It's amazing to me because I already own the hardcover book and I love it, but at the same time I'm excited about also having this new version of it. I think for a Friday fan they're both totally relevant and worth owning. You guys are the first to incorporate this technology into an eBook; the idea of implementing video and audio into an eBook. Can you talk a bit about that?
The hardest thing for me was that there are so many different formats with eBooks – the Apple version is different from the Kindle version, etc. And there's nothing I can do about that, so the big challenge was making them all great. The iPad version to me is the best version, but I tried to make them all as similar as possible. And it's fairly cheap. It's $13.99, and any time there's an update, it's yours for free if you already purchased the eBook.
How'd it feel during that period after the book came out to promote it? Because here's a series of films you grew up loving, and now here you are at Fangoria conventions moderating panels with the actors that played Jason, or the directors from several of the movies. It must've been surreal. Whether you intended it or not, you've become part of Friday history!
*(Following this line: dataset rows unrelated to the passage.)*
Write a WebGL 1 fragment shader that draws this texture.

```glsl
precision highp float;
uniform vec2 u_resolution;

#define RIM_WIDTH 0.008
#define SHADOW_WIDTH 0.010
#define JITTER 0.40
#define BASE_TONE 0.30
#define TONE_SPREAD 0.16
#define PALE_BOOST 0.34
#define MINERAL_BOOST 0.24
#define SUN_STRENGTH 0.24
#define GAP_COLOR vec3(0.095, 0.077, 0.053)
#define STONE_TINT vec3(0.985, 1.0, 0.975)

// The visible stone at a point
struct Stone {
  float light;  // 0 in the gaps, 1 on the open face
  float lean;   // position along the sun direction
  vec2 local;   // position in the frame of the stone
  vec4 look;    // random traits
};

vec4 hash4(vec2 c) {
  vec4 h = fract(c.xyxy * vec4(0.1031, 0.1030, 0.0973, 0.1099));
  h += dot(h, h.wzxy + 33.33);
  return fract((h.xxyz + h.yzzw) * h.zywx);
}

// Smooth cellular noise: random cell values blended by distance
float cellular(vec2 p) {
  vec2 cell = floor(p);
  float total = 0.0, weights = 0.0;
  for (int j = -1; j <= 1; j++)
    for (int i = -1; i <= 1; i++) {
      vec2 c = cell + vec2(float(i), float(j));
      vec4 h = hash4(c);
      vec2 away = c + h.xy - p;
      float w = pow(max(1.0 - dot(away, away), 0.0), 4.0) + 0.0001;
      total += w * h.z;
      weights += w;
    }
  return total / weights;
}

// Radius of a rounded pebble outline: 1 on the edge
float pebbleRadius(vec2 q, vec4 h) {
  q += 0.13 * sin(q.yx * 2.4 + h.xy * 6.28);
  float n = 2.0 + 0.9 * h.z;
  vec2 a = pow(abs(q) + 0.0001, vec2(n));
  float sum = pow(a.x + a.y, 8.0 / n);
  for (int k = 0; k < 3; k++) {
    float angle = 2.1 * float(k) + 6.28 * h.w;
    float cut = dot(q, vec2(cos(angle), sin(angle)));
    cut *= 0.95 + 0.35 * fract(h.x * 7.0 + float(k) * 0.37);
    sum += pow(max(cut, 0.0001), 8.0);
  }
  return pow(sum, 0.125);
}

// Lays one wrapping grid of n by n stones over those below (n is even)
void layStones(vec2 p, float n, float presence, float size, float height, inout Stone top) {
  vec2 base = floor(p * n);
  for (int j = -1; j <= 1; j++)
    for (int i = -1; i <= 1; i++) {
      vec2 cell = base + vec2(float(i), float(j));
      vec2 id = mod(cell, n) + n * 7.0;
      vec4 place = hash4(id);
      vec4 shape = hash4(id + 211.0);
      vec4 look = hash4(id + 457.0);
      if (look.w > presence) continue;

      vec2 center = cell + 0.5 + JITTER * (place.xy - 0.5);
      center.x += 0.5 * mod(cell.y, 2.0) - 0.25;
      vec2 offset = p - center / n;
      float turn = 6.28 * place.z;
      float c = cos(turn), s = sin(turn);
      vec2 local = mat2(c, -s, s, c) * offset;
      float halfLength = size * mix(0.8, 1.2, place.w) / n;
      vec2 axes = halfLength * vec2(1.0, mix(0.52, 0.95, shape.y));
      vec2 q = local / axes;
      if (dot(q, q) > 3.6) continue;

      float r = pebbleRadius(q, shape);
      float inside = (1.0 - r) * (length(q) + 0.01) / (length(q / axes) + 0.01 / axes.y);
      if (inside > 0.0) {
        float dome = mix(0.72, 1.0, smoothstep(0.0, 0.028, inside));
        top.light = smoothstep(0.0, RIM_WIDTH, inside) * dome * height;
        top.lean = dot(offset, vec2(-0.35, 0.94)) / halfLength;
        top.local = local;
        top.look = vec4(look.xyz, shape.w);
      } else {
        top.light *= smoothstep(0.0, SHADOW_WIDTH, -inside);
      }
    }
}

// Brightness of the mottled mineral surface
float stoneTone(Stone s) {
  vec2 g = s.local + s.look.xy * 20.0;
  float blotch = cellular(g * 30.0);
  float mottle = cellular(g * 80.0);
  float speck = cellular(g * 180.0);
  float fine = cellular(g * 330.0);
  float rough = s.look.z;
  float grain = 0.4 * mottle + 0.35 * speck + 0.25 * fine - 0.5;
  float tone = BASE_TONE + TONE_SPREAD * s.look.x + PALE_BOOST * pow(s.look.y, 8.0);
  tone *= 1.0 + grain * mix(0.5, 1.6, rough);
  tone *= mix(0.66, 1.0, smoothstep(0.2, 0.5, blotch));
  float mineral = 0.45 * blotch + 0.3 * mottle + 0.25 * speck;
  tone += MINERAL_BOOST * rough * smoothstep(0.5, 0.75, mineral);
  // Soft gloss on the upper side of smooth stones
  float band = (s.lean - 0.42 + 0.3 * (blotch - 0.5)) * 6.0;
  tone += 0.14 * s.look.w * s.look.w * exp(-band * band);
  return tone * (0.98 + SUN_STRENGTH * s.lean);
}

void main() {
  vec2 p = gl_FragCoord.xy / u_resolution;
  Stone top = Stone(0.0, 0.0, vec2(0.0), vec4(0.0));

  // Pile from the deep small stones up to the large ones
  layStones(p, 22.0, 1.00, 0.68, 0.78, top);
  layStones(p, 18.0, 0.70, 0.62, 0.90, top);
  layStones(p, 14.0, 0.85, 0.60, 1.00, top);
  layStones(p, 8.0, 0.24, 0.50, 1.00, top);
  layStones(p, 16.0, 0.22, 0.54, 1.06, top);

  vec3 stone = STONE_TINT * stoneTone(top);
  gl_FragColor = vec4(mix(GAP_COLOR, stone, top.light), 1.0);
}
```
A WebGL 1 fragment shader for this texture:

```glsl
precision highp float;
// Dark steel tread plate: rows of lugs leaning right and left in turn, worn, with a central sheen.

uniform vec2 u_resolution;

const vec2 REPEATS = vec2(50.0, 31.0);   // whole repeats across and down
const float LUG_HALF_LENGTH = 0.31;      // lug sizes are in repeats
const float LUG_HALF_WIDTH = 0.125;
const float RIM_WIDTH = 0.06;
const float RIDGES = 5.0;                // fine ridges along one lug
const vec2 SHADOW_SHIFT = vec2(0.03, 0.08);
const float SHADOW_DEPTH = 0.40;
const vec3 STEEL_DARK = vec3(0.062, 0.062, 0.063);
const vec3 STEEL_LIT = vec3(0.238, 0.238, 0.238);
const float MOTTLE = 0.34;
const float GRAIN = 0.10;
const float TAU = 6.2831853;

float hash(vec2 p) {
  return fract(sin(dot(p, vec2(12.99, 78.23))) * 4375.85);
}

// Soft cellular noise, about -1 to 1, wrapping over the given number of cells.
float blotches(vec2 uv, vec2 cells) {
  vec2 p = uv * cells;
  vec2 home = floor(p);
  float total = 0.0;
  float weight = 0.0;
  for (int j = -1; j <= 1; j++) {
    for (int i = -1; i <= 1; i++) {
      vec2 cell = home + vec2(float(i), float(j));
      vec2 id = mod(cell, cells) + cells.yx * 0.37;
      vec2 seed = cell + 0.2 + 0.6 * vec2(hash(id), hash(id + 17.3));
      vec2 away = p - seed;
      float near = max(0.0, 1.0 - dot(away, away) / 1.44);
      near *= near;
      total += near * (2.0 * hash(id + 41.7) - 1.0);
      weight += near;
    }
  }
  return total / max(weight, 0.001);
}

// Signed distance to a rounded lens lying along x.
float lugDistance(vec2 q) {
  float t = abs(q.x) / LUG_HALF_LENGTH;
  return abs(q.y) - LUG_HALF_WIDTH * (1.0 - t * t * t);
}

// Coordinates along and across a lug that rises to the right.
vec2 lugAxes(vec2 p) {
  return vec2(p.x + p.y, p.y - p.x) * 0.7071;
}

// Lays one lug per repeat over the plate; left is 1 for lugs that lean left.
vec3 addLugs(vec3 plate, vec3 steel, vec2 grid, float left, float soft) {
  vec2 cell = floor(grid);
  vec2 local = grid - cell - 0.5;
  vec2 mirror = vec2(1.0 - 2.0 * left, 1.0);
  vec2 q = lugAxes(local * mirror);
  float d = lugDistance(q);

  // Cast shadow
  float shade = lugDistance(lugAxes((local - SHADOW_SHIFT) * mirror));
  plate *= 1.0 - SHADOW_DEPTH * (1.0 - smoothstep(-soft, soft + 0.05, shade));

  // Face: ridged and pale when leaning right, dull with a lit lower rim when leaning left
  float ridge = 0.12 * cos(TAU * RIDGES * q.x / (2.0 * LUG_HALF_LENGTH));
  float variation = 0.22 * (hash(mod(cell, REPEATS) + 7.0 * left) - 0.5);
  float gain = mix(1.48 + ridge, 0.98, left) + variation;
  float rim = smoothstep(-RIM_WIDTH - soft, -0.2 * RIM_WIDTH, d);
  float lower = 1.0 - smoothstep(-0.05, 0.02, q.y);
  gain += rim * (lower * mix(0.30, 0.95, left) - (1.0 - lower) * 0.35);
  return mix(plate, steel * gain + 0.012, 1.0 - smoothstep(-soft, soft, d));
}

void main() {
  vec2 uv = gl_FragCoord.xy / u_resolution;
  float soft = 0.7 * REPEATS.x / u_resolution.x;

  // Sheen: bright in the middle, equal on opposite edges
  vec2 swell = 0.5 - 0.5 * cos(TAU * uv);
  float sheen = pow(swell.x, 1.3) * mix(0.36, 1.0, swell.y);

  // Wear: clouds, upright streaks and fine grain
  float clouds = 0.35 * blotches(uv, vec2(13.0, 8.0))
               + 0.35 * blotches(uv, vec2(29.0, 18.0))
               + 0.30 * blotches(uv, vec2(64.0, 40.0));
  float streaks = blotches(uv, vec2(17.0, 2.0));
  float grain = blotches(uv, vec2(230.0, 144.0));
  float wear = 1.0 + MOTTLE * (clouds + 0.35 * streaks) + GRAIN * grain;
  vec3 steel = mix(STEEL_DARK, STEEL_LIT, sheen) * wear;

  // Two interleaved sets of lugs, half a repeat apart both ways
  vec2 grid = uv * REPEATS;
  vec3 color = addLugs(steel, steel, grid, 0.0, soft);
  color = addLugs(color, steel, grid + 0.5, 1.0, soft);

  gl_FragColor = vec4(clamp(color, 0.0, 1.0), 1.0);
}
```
The trippy thing was when Mark Swift (who wrote the remake) sent me the script for the new Friday The 13th and I saw my name as one of the characters. That was a thrill knowing I'm now a trivia note in Friday history. (Laughs) As far as panels, I always felt uncomfortable. (Laughs) Seeing the remake and seeing the Sheriff wearing my name on his tag was great. It's amazing to do something you love and get to make a living at it. To this day, I still get emails from new people discovering the book and I thought it would've gone away by now! But there's a whole new generation finding these movies now, so I guess it's always going to keep going.